My father was a traveler. While I was growing up he moved us back and forth across the country. By the time I left high school I had lived in eleven different houses and gone to nine different schools. It seemed hard at the time, but now I feel lucky to have grown up that way.
Like him, I kept moving. I worked at different jobs that didn’t last very long: logging in Ontario; fishing for salmon off the west coast; picking daffodils at Easter; inflating balloons and setting up skittles at a traveling carnival; clearing streams in the Rockies; fighting forest fires on Vancouver Island. Then I studied journalism in Vancouver and went to work at small-town papers in northern B.C.
I worked my way west to the Prince Rupert Daily News, where I meant to live for a year and a day. But I loved the north coast, and stayed for almost twenty years. I bought a sailboat and traveled up and down the coast from Alaska to Vancouver Island.
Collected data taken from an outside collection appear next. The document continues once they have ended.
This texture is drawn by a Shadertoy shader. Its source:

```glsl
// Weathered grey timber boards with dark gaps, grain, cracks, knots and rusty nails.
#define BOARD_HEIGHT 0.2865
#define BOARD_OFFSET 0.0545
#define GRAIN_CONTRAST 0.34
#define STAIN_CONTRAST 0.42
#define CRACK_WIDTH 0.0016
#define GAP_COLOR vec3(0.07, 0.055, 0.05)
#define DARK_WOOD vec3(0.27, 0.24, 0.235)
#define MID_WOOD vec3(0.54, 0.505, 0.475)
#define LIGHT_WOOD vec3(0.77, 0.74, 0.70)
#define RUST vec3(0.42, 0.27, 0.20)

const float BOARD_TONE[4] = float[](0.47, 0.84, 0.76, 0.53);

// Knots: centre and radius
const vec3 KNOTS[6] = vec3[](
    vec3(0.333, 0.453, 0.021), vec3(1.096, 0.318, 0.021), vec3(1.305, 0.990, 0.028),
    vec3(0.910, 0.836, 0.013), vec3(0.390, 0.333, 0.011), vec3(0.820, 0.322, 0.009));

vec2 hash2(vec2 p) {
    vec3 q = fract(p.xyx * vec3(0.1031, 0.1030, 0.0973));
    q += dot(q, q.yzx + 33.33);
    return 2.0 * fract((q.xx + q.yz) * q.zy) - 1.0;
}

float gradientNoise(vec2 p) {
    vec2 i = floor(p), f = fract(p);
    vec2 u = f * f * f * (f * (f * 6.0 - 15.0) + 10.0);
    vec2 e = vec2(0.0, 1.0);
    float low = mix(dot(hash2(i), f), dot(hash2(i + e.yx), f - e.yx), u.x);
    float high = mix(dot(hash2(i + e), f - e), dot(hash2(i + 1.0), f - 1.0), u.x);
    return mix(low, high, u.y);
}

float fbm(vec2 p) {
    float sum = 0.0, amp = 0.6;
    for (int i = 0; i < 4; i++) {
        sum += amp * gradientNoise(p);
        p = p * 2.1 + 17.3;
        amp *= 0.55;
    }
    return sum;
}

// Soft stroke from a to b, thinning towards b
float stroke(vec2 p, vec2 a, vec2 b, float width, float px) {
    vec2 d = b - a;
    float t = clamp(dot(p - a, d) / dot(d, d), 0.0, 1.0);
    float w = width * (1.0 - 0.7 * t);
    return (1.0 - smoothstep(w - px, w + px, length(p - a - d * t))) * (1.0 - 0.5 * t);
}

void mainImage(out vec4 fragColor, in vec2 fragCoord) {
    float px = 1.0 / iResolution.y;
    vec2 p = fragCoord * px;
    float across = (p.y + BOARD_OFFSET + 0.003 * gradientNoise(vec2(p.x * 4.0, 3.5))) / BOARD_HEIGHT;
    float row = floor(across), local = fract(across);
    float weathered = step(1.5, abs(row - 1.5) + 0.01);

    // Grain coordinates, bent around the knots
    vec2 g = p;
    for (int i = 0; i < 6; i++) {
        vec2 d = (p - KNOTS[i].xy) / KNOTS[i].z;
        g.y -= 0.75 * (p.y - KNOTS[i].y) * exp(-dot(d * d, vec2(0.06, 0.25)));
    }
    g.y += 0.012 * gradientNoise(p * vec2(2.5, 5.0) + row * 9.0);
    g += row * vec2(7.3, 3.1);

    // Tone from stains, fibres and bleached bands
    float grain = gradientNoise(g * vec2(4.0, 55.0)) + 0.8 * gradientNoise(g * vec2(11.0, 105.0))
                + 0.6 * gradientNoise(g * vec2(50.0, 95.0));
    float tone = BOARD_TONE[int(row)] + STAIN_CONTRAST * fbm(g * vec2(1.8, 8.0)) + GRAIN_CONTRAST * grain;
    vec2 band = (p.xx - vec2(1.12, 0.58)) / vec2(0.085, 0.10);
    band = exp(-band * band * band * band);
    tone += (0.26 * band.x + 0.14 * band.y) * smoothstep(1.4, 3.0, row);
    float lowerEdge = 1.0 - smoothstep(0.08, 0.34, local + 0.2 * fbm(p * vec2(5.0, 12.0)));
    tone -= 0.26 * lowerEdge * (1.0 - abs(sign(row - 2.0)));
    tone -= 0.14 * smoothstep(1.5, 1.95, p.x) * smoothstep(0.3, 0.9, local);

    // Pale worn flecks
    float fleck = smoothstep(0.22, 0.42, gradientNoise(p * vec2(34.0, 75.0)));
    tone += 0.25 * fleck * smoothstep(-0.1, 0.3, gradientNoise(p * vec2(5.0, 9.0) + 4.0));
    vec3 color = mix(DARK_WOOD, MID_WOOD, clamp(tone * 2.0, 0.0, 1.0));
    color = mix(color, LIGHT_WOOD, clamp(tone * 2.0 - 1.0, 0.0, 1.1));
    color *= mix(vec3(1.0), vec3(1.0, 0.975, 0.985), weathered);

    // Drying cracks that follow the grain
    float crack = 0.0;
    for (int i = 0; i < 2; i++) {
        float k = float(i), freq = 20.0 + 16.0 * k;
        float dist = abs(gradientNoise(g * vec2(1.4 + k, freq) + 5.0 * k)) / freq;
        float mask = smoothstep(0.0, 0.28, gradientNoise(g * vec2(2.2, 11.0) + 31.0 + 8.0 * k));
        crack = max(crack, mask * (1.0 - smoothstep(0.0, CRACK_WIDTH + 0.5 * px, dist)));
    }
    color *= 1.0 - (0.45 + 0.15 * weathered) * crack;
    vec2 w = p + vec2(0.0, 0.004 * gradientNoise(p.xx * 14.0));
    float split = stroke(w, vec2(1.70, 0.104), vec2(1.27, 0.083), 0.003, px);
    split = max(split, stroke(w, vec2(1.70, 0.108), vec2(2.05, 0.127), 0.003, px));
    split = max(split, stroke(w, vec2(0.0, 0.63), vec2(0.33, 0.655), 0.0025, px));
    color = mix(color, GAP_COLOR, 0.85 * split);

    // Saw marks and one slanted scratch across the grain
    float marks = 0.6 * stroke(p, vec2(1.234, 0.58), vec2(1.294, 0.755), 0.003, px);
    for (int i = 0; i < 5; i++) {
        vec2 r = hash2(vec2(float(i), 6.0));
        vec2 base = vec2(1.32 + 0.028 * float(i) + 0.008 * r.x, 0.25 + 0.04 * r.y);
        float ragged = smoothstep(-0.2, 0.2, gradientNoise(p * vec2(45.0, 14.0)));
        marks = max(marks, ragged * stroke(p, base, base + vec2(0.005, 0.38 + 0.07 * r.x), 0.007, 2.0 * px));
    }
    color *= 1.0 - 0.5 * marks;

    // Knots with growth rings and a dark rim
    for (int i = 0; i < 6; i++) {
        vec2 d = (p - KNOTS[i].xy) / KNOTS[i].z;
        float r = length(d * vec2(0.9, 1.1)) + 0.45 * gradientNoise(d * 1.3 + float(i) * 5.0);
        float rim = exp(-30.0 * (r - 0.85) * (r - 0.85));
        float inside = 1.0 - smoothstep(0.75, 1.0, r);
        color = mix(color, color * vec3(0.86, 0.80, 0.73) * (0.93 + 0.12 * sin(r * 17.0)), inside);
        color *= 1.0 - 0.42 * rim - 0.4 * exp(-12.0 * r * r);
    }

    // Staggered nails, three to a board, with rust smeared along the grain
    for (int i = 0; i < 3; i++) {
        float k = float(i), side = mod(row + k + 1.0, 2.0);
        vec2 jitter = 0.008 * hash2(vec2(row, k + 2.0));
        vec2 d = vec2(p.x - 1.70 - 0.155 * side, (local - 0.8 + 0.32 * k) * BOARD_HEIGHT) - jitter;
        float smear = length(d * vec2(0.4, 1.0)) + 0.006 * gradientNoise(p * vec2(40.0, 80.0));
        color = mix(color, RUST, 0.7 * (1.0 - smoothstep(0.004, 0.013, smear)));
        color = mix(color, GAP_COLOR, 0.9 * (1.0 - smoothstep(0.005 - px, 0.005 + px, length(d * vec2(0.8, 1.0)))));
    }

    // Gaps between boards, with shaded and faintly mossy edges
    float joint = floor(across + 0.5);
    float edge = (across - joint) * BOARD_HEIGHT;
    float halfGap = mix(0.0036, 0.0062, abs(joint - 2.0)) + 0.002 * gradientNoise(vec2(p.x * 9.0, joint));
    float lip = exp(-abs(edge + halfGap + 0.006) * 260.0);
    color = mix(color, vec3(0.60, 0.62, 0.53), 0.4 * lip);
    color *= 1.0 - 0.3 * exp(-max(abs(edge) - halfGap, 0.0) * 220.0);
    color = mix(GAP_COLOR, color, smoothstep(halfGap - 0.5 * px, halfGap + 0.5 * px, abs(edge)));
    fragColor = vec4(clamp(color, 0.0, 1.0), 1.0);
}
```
Fifteen years ago I moved once more, south five hundred miles to Gabriola Island, a little kidney-shaped world in the Salish Sea. It’s not quite ten miles long, and a little less than three miles wide. But even here I’ve managed to keep moving. Now in my third island home, I’m happy to stay here a while.